My hunch, for the short-term anyway, is that worse inflation-adjusted trade results may keep coming. For example, the quarterly real trade deficit decrease was the smallest of that current three-quarter string. Indeed, it was much smaller than the 11.30 percent plunge between the second and third quarters – which was the greatest since the 17.95 percent nosedive between the first and second quarters of 2009, when the economy was still mired in the Great Recession that followed the Global Financial Crisis.of 2007-08.

In addition, the latest government report projection for the monthly trade deficit (measured in pre-inflation dollars) shows a significant increase in the goods gap, which makes up the lion’s share of both total U.S. trade flows and the deficit.
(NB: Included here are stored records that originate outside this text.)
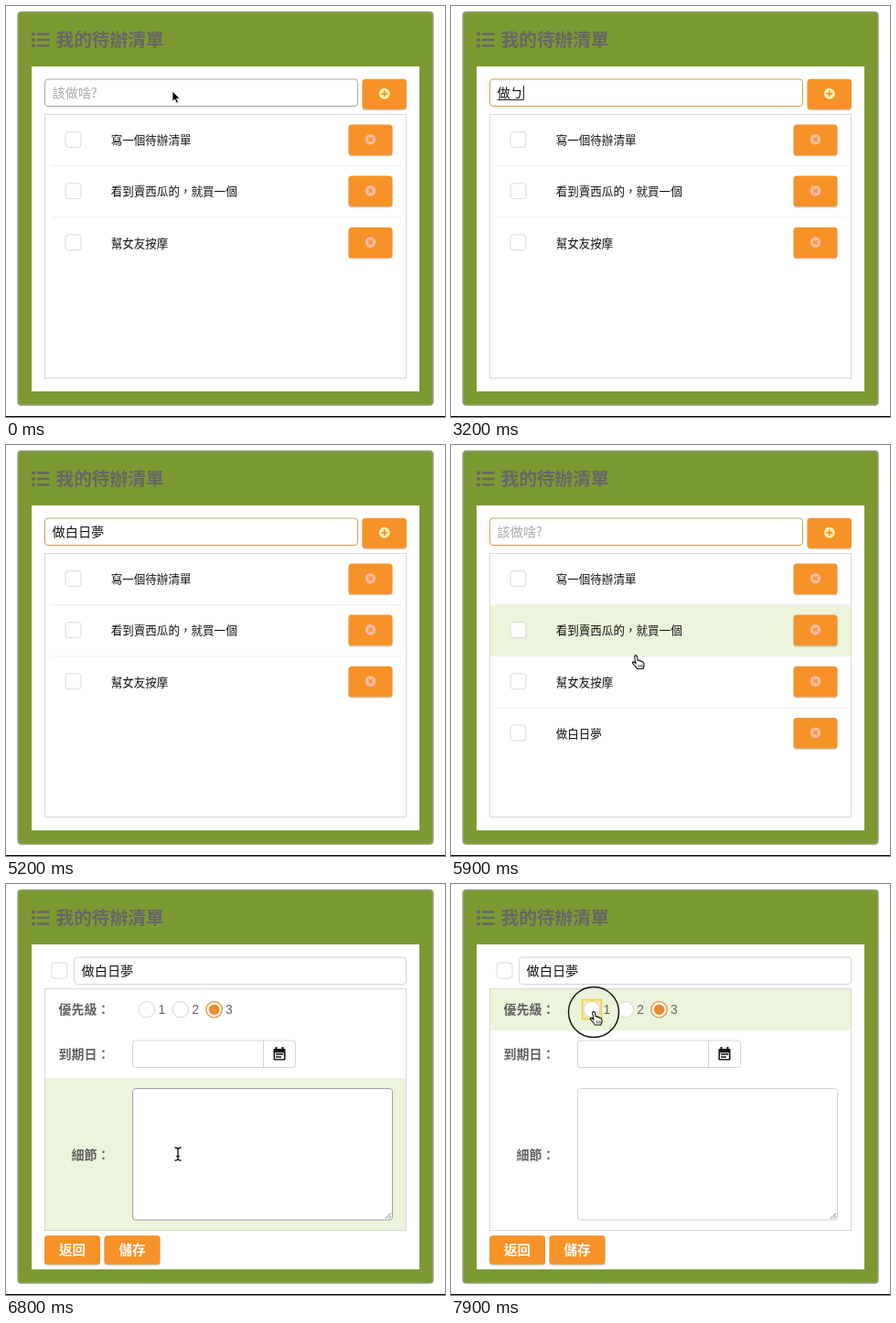
These frames come from a looping animation (480x449 px, 8 s). An HTML page:

```html
<!DOCTYPE html>
<html lang="zh-Hant">
<head>
<meta charset="utf-8">
<style>
html, body { margin: 0; width: 100%; height: 100%; overflow: hidden; background: #fff; }
svg { display: block; width: 480px; height: 449px; }
text { font-family: 'Noto Sans CJK TC', 'Noto Sans CJK', sans-serif; white-space: pre; }
.num { font-family: 'Liberation Sans', sans-serif; font-size: 14px; fill: #666; }
</style>
</head>
<body>
<svg id="stage" viewBox="0 0 480 449"></svg>
<script>
const LOOP = 8000;
const ORANGE = '#f79228', TINT = '#ecf4db';
const SUBMIT = 5400, OPEN = 6450;
const ROW = 56.2;
const TODO = ['寫一個待辦清單', '看到賣西瓜的，就買一個', '幫女友按摩', '做白日夢'];

// [time, committed or composing text]
const KEYS = [
  [1700, ''], [2300, 'ㄗ'], [2500, 'ㄗㄨ'], [2700, 'ㄗㄨㄛ'], [2900, '做'],
  [3200, '做ㄅ'], [3400, '做ㄅㄞ'], [3600, '做白'], [3900, '做白ㄖ'], [4050, '做白日'],
  [4300, '做白日ㄇ'], [4450, '做白日ㄇㄥ'], [4600, '做白日夢'], [4700, '做白日夢']
];
const COMMIT = 4700;

// pointer hot spot: [time, x, y]
const PATH = [
  [0, 182, 93], [5450, 182, 93], [5900, 202, 230.5], [6250, 198, 312],
  [6500, 198, 312], [6780, 188, 295], [7250, 188, 295], [7750, 156, 140]
];
const CLICKS = [[1550, 1800], [6300, 6500], [7800, 8000]];

const rect = (x, y, w, h, fill, stroke = 'none', r = 0, extra = '') =>
  `<rect x="${x}" y="${y}" width="${w}" height="${h}" rx="${r}" fill="${fill}" stroke="${stroke}" ${extra}/>`;
const text = (x, y, size, fill, s, extra = '') =>
  `<text x="${x}" y="${y}" font-size="${size}" fill="${fill}" ${extra}>${s}</text>`;
const circle = (x, y, r, fill, stroke = 'none', w = 1) =>
  `<circle cx="${x}" cy="${y}" r="${r}" fill="${fill}" stroke="${stroke}" stroke-width="${w}"/>`;
const path = (d, stroke, w = 1, fill = 'none') =>
  `<path d="${d}" fill="${fill}" stroke="${stroke}" stroke-width="${w}"/>`;
const group = (id, s) => `<g id="${id}">${s}</g>`;
const bold = 'font-weight="700"';

const button = (x, y, w, h) =>
  rect(x, y + 1.3, w, h, '#000', 'none', 3.5, 'opacity=".2"') + rect(x, y, w, h, ORANGE, 'none', 3.5);
const checkbox = (x, y) => rect(x + .5, y + .5, 17, 17, '#fff', '#d9d9d9', 3.5);

function frame() {
  let s = rect(0, 0, 480, 449, '#fff') + rect(0, 448, 480, 1, '#000');
  s += rect(13, 6.5, 454, 429.5, '#7c9a32', '#98a07c', 3.5, 'stroke-width="1.4"');
  for (const y of [30.5, 37, 43.5])
    s += rect(28, y - 1.7, 4, 3.5, '#666', 'none', 1) + rect(34, y - 1.3, 13.5, 2.6, '#666', 'none', .6);
  return s + text(54.5, 44, 19.7, '#666', '我的待辦清單', bold) + rect(28, 66, 424, 355, '#fff');
}

function listItem(s, i) {
  const y = 118.4 + i * ROW;
  return `<g class="item">` + rect(43, y + .2, 394, ROW, TINT, 'none', 0, 'class="hover"') +
    checkbox(64.5, y + 18.5) + text(114.7, y + 32.7, 12.55, '#111', s) +
    button(374.5, y + 11, 48, 33.5) + circle(398.5, y + 27.3, 5.8, '#f8bba0') +
    path(`M396.4 ${y + 25.2}l4.2 4.2m0 -4.2l-4.2 4.2`, ORANGE, 1.5) + '</g>';
}

function listPage() {
  let s = rect(42.5, 80, 342, 29.5, '#fff', '#a5a5a5', 3.5, 'id="field"');
  s += text(50.5, 100.3, 14.2, '#a9a9a9', '該做啥?', 'id="hint"');
  s += text(50.5, 100.3, 14.2, '#111', '', 'id="typed"');
  s += rect(50.5, 102, 0, 1, '#222', 'none', 0, 'id="under"') + rect(79, 87, 1, 15.5, '#111', 'none', 0, 'id="caret"');
  s += button(389.5, 79.7, 48.5, 33) + circle(413.8, 95.8, 6, '#f6f0ae') +
    path('M410.6 95.8h6.4m-3.2 -3.2v6.4', ORANGE, 1.8);
  s += rect(42.5, 118.5, 395, 288, '#fff', '#d9d9d9');
  s += TODO.map(listItem).join('');
  for (let i = 1; i < 4; i++)
    s += rect(50, 118 + i * ROW, 382, 1, '#eee', 'none', 0, 'class="line"');
  return s;
}

function radio(x, label, on) {
  return circle(x, 137.2, 8.7, '#fff', on ? '#dba050' : '#d5d5d5', on ? 1.4 : 1) +
    (on ? circle(x, 137.2, 5.8, '#f08a2c') : '') +
    `<text class="num" x="${x + 12.4}" y="142">${label}</text>`;
}

function calendar() {
  return rect(292.5, 180, 13, 12.5, '#111', 'none', 1) + rect(294, 184.3, 10, 6.8, '#fff') +
    rect(294.5, 178, 2, 3, '#111') + rect(301.5, 178, 2, 3, '#111') +
    path('M295 186h8.3M295 189h6', '#111', 1.5);
}

function detailPage() {
  const label = (x, y, s) => text(x, y, 14, '#606060', s, bold);
  let s = checkbox(49.5, 85.5) + rect(74.5, 80, 363, 29.5, '#fff', '#d5d5d5', 3.5) +
    text(82.5, 100, 14.2, '#111', TODO[3]);
  s += rect(42.5, 114.5, 395, 264, '#fff', '#d9d9d9');
  s += [[115, 45], [160, 52], [212, 166]].map(([y, h]) =>
    rect(43, y, 394, h, TINT, 'none', 0, 'class="band"')).join('');
  s += label(57.5, 142, '優先級：') + label(57.5, 191, '到期日：') + label(71.5, 300.7, '細節：');
  s += rect(143.5, 126.5, 21, 21, '#f8e9a8', '#f3cc45', 0, 'id="glow" stroke-width="1.6"');
  s += [1, 2, 3].map(n => radio(117.2 + n * 36.8, n, n === 3)).join('');
  s += rect(138.5, 171, 178, 29.5, '#fff', '#d5d5d5', 3) + path('M281.5 171v29.5', '#d5d5d5') + calendar();
  s += rect(138.5, 223.5, 284, 143.5, '#fff', '#d5d5d5', 3, 'id="area"') + path('M415 365.5l6 -6m-2.5 6l2.5 -2.5', '#777');
  s += button(42, 384, 61, 31.5) + button(107.5, 384, 61, 31.5);
  return s + text(58, 405, 14.5, '#fff', '返回', bold) + text(123.5, 405, 14.5, '#fff', '儲存', bold);
}

function pointer() {
  const beam = 'M-3.5 -7Q0 -7 0 -4.5Q0 -7 3.5 -7M0 -5V5M-3.5 7Q0 7 0 4.5Q0 7 3.5 7M-1.8 2.5H1.8';
  const hand = 'M-1.3 1Q-1.3 -.6 0 -.6Q1.3 -.6 1.5 1L2.2 4.8Q3.9 4.2 4.5 5.6Q6.2 4.9 6.8 6.4Q8.6 6 8.9 8' +
    'Q9.6 11 7.8 14H1.6Q.4 11.6 -3.2 8.4Q-4.2 6.6 -2.6 6.4Q-1.5 6.6 -.1 8Z';
  return group('ring', circle(0, 0, 27.5, 'none', '#111', 1.4)) +
    group('arrow', path('M0 0V11.3L2.6 8.9L4.5 13.2L6.5 12.3L4.6 8.2H8Z', '#fff', .8, '#000')) +
    group('beam', path(beam, '#fff', 2.8) + path(beam, '#111', 1.3)) +
    group('hand', path(hand, '#111', 1.1, '#fff') + path('M3.2 9.5v3M5.2 9.5v3M7 9.5v3', '#111', .7));
}

const stage = document.getElementById('stage');
stage.innerHTML = frame() + group('list', listPage()) + group('detail', detailPage()) + group('mouse', pointer());

const el = id => document.getElementById(id);
const all = c => [...stage.querySelectorAll('.' + c)];
const show = (e, on) => e.setAttribute('display', on ? 'inline' : 'none');
const items = all('item'), hovers = all('hover'), lines = all('line'), bands = all('band');

function position(t) {
  let i = PATH.length - 1;
  while (i && PATH[i][0] > t) i--;
  const a = PATH[i], b = PATH[i + 1] || a;
  let k = b === a ? 0 : (t - a[0]) / (b[0] - a[0]);
  k = k * k * (3 - 2 * k);
  return [a[1] + (b[1] - a[1]) * k, a[2] + (b[2] - a[2]) * k];
}

function shape(t, x, y) {
  if (t >= 1800 && t < 5460) return 'none';
  if (t < 700) return 'arrow';
  if (t < OPEN) return y < 110 ? 'beam' : y > 118 ? 'hand' : 'arrow';
  if (y < 160) return 'hand';
  return x > 138 && (y > 223 || y > 171 && y < 201) ? 'beam' : 'arrow';
}

function drawField(t) {
  const focus = t >= KEYS[0][0], key = KEYS.filter(k => k[0] <= t).pop();
  const live = focus && t < SUBMIT, s = live ? key[1] : '';
  el('field').setAttribute('stroke', focus ? '#cda052' : '#a5a5a5');
  if (el('typed').textContent !== s) el('typed').textContent = s;
  show(el('hint'), !s);
  const w = s.length * 14.2;
  el('under').setAttribute('width', t < COMMIT ? w : 0);
  el('caret').setAttribute('x', 50.5 + w);
  const since = live ? t - key[0] : t - SUBMIT;
  show(el('caret'), focus && t < 5850 && since % 1000 < 500);
}

function draw(t) {
  const [x, y] = position(t), detail = t >= OPEN, count = t < SUBMIT ? 3 : 4;
  show(el('list'), !detail);
  show(el('detail'), detail);
  drawField(t);
  items.forEach((e, i) => show(e, i < count));
  lines.forEach((e, i) => show(e, i + 1 < count));
  const over = Math.floor((y - 118.4) / ROW);
  hovers.forEach((e, i) => show(e, i === over));
  const band = y < 115 ? -1 : y < 160 ? 0 : y < 212 ? 1 : 2;
  bands.forEach((e, i) => show(e, i === band));
  el('area').setAttribute('stroke', band === 2 ? '#a0a0a0' : '#d5d5d5');
  show(el('glow'), t >= 7850);
  const kind = shape(t, x, y);
  for (const k of ['arrow', 'beam', 'hand']) show(el(k), k === kind);
  show(el('ring'), CLICKS.some(([a, b]) => t >= a && t < b));
  el('mouse').setAttribute('transform', `translate(${x.toFixed(2)} ${y.toFixed(2)})`);
}

const start = performance.now();
function tick(now) {
  draw(Math.max(0, now - start) % LOOP);
  requestAnimationFrame(tick);
}
draw(0);
requestAnimationFrame(tick);
</script>
</body>
</html>
```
And even if the price-adjusted trade gap continues to fall, such results will be all the less impressive against the backdrop of the economic slowdown and even contraction that’s still being widely predicted.

More specifically, I suspect that American economic growth will either at least weaken as the trade deficit moves up, or that GDP will keep plowing ahead because personal consumption remains resilient, which will keep the trade shortfall on a rebounding course.